(ASSIGNMENT) Retrieve every line from the records in which the word "glint" occurs.

(INPUT)
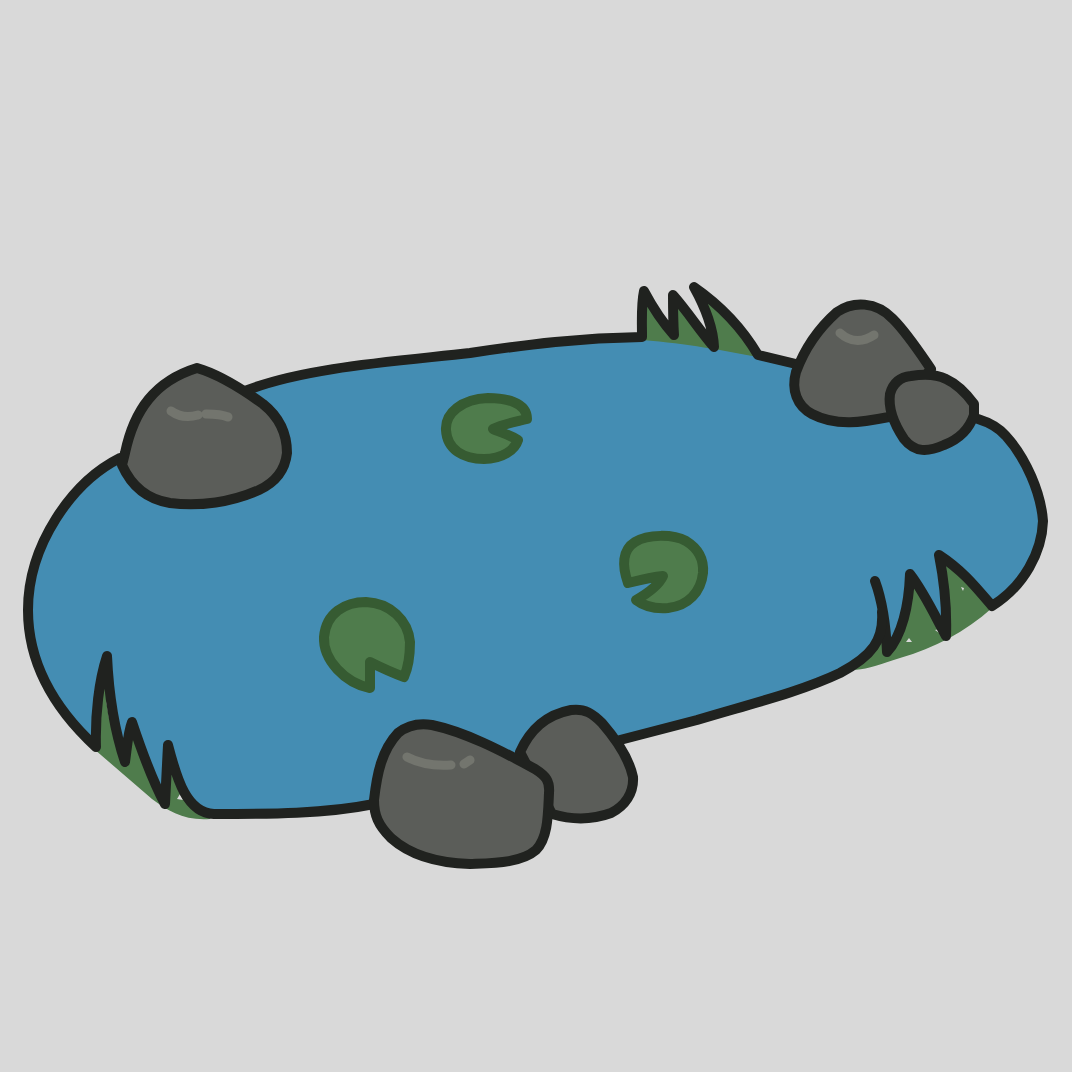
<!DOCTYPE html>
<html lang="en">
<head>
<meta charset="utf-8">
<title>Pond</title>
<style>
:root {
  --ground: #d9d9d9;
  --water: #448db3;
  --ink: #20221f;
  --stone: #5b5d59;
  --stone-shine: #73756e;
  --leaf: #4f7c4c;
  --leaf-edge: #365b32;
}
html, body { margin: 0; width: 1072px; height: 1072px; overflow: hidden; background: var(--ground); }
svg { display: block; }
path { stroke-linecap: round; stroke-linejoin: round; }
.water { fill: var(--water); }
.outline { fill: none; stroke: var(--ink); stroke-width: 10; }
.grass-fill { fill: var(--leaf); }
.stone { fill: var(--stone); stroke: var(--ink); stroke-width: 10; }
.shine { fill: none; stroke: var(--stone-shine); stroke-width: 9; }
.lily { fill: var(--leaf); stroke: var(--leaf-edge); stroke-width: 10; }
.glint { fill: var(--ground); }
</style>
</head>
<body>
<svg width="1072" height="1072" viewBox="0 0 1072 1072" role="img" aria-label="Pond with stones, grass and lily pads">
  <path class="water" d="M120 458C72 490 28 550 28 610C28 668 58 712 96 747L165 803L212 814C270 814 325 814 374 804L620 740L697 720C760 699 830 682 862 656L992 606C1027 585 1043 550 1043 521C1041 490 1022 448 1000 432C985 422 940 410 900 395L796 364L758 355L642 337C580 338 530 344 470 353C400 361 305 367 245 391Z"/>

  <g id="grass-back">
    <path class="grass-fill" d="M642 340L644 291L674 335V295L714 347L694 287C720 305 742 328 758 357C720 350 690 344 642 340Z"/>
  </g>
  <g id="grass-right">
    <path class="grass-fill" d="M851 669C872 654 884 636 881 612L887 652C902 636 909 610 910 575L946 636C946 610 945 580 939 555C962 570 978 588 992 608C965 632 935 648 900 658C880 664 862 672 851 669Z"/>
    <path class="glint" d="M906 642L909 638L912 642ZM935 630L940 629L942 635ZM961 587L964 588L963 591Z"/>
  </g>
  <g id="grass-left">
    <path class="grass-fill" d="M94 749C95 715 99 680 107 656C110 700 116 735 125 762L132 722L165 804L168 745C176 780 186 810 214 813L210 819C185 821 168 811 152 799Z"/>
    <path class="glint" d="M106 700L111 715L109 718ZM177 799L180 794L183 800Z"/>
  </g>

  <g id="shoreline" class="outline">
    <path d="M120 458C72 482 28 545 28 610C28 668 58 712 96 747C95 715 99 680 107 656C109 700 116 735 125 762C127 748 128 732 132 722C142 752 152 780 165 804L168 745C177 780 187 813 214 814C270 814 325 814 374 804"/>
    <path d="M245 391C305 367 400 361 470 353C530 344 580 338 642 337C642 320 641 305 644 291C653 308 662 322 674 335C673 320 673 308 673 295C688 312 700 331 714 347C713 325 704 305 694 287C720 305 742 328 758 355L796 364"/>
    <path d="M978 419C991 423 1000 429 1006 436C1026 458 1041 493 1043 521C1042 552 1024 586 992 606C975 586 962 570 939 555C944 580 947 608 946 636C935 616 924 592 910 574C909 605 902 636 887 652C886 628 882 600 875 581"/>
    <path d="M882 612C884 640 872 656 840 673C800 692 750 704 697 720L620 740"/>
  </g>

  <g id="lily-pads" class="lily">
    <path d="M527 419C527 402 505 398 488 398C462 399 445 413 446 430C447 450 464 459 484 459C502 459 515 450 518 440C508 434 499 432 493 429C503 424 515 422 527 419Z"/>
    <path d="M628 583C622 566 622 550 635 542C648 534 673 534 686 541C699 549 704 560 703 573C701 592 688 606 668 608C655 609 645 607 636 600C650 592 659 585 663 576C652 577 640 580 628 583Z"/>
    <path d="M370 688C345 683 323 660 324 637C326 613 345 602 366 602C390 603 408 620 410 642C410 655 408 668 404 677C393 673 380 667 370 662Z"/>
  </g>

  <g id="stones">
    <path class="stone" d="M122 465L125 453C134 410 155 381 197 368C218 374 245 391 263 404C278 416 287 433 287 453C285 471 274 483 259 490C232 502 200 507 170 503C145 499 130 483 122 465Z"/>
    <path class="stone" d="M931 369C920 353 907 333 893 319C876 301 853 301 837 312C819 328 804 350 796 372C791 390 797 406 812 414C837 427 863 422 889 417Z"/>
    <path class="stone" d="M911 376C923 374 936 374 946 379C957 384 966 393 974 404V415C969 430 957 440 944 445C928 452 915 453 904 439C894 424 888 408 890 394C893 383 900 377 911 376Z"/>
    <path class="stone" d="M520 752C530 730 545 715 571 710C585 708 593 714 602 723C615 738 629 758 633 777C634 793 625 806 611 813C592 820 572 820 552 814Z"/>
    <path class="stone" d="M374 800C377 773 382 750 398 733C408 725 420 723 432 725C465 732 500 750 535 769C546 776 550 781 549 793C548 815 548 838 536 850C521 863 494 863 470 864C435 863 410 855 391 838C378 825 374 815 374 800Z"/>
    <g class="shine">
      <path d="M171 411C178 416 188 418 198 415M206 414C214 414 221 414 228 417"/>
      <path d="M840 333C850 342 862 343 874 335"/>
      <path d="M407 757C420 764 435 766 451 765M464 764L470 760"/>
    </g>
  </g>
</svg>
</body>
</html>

==

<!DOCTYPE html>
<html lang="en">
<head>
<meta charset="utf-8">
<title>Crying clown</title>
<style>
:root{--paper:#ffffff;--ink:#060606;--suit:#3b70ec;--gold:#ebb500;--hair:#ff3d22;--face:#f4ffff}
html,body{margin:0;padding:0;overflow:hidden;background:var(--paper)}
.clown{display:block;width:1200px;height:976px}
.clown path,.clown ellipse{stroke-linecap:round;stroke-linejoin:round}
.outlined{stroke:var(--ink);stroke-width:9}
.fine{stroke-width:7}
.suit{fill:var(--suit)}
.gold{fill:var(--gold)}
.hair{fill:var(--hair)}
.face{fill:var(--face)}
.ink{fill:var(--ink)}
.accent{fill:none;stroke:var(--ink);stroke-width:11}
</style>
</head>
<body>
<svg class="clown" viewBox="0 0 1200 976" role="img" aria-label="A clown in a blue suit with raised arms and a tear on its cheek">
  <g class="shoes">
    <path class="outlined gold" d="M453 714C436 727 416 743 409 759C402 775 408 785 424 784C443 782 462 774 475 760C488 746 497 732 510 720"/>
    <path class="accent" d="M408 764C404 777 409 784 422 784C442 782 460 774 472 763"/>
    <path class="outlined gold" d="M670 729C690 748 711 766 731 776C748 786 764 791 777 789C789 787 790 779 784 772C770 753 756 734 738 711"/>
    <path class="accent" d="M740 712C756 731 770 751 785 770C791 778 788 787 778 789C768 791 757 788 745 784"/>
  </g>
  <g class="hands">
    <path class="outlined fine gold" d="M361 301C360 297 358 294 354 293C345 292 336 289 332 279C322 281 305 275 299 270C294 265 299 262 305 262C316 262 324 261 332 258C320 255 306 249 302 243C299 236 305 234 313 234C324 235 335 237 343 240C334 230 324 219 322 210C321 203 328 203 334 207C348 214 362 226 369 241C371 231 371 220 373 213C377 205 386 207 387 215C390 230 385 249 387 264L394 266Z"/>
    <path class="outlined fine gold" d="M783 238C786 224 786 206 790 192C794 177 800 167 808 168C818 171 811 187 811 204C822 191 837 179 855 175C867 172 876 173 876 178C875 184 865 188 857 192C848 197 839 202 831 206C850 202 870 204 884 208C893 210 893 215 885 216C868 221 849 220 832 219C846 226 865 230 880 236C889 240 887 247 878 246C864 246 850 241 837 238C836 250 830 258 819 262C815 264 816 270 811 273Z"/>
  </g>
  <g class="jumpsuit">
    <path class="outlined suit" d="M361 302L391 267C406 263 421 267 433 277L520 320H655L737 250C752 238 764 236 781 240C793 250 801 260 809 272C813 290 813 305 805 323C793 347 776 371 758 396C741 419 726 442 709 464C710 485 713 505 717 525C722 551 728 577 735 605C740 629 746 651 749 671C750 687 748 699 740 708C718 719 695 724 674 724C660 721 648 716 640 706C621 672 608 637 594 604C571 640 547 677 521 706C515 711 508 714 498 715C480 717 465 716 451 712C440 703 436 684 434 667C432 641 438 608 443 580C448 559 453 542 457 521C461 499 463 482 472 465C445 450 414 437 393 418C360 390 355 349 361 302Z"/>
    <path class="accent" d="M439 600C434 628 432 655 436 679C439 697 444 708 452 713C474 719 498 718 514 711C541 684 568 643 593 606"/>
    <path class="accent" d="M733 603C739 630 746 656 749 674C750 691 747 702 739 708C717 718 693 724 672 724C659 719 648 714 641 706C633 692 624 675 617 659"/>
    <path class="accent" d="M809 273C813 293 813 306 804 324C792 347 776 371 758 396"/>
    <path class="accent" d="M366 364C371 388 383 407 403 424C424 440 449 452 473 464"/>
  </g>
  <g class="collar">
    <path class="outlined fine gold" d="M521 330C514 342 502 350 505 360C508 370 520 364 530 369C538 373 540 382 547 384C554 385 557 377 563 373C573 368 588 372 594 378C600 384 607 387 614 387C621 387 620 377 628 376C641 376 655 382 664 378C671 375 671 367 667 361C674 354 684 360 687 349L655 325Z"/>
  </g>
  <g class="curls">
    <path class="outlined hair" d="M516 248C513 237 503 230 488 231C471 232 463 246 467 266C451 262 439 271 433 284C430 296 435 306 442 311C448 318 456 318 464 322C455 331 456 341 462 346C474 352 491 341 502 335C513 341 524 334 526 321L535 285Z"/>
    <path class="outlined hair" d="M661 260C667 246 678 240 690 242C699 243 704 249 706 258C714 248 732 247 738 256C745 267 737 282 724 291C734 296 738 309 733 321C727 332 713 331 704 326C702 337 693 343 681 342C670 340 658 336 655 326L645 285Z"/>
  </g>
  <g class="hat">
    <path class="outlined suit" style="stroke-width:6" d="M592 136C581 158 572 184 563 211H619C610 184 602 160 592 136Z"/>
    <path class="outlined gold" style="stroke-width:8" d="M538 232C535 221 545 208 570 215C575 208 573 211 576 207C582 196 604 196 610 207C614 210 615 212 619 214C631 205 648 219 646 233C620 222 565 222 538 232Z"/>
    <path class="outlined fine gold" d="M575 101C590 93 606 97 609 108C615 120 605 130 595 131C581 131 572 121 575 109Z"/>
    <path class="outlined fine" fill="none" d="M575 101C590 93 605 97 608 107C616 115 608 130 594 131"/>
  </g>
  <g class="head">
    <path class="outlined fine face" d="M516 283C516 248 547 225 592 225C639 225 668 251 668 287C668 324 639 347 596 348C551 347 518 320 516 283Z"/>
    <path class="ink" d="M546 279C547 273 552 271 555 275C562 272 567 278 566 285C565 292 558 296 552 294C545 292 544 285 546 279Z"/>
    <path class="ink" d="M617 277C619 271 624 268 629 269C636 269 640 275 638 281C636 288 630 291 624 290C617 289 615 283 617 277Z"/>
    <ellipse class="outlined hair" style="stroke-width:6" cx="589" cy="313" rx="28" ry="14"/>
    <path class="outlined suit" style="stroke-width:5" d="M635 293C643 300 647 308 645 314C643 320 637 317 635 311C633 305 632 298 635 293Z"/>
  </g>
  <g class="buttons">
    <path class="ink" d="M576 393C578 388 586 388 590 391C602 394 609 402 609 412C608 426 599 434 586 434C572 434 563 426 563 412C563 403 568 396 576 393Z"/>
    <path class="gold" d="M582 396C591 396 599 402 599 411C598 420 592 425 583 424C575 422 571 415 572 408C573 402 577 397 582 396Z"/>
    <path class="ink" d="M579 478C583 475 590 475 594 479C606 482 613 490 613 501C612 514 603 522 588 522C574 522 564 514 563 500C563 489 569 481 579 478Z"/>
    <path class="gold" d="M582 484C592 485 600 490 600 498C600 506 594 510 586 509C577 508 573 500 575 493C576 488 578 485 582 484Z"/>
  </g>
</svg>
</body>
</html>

(RESULT OF THIS TASK)
.glint { fill: var(--ground); }
    <path class="glint" d="M906 642L909 638L912 642ZM935 630L940 629L942 635ZM961 587L964 588L963 591Z"/>
    <path class="glint" d="M106 700L111 715L109 718ZM177 799L180 794L183 800Z"/>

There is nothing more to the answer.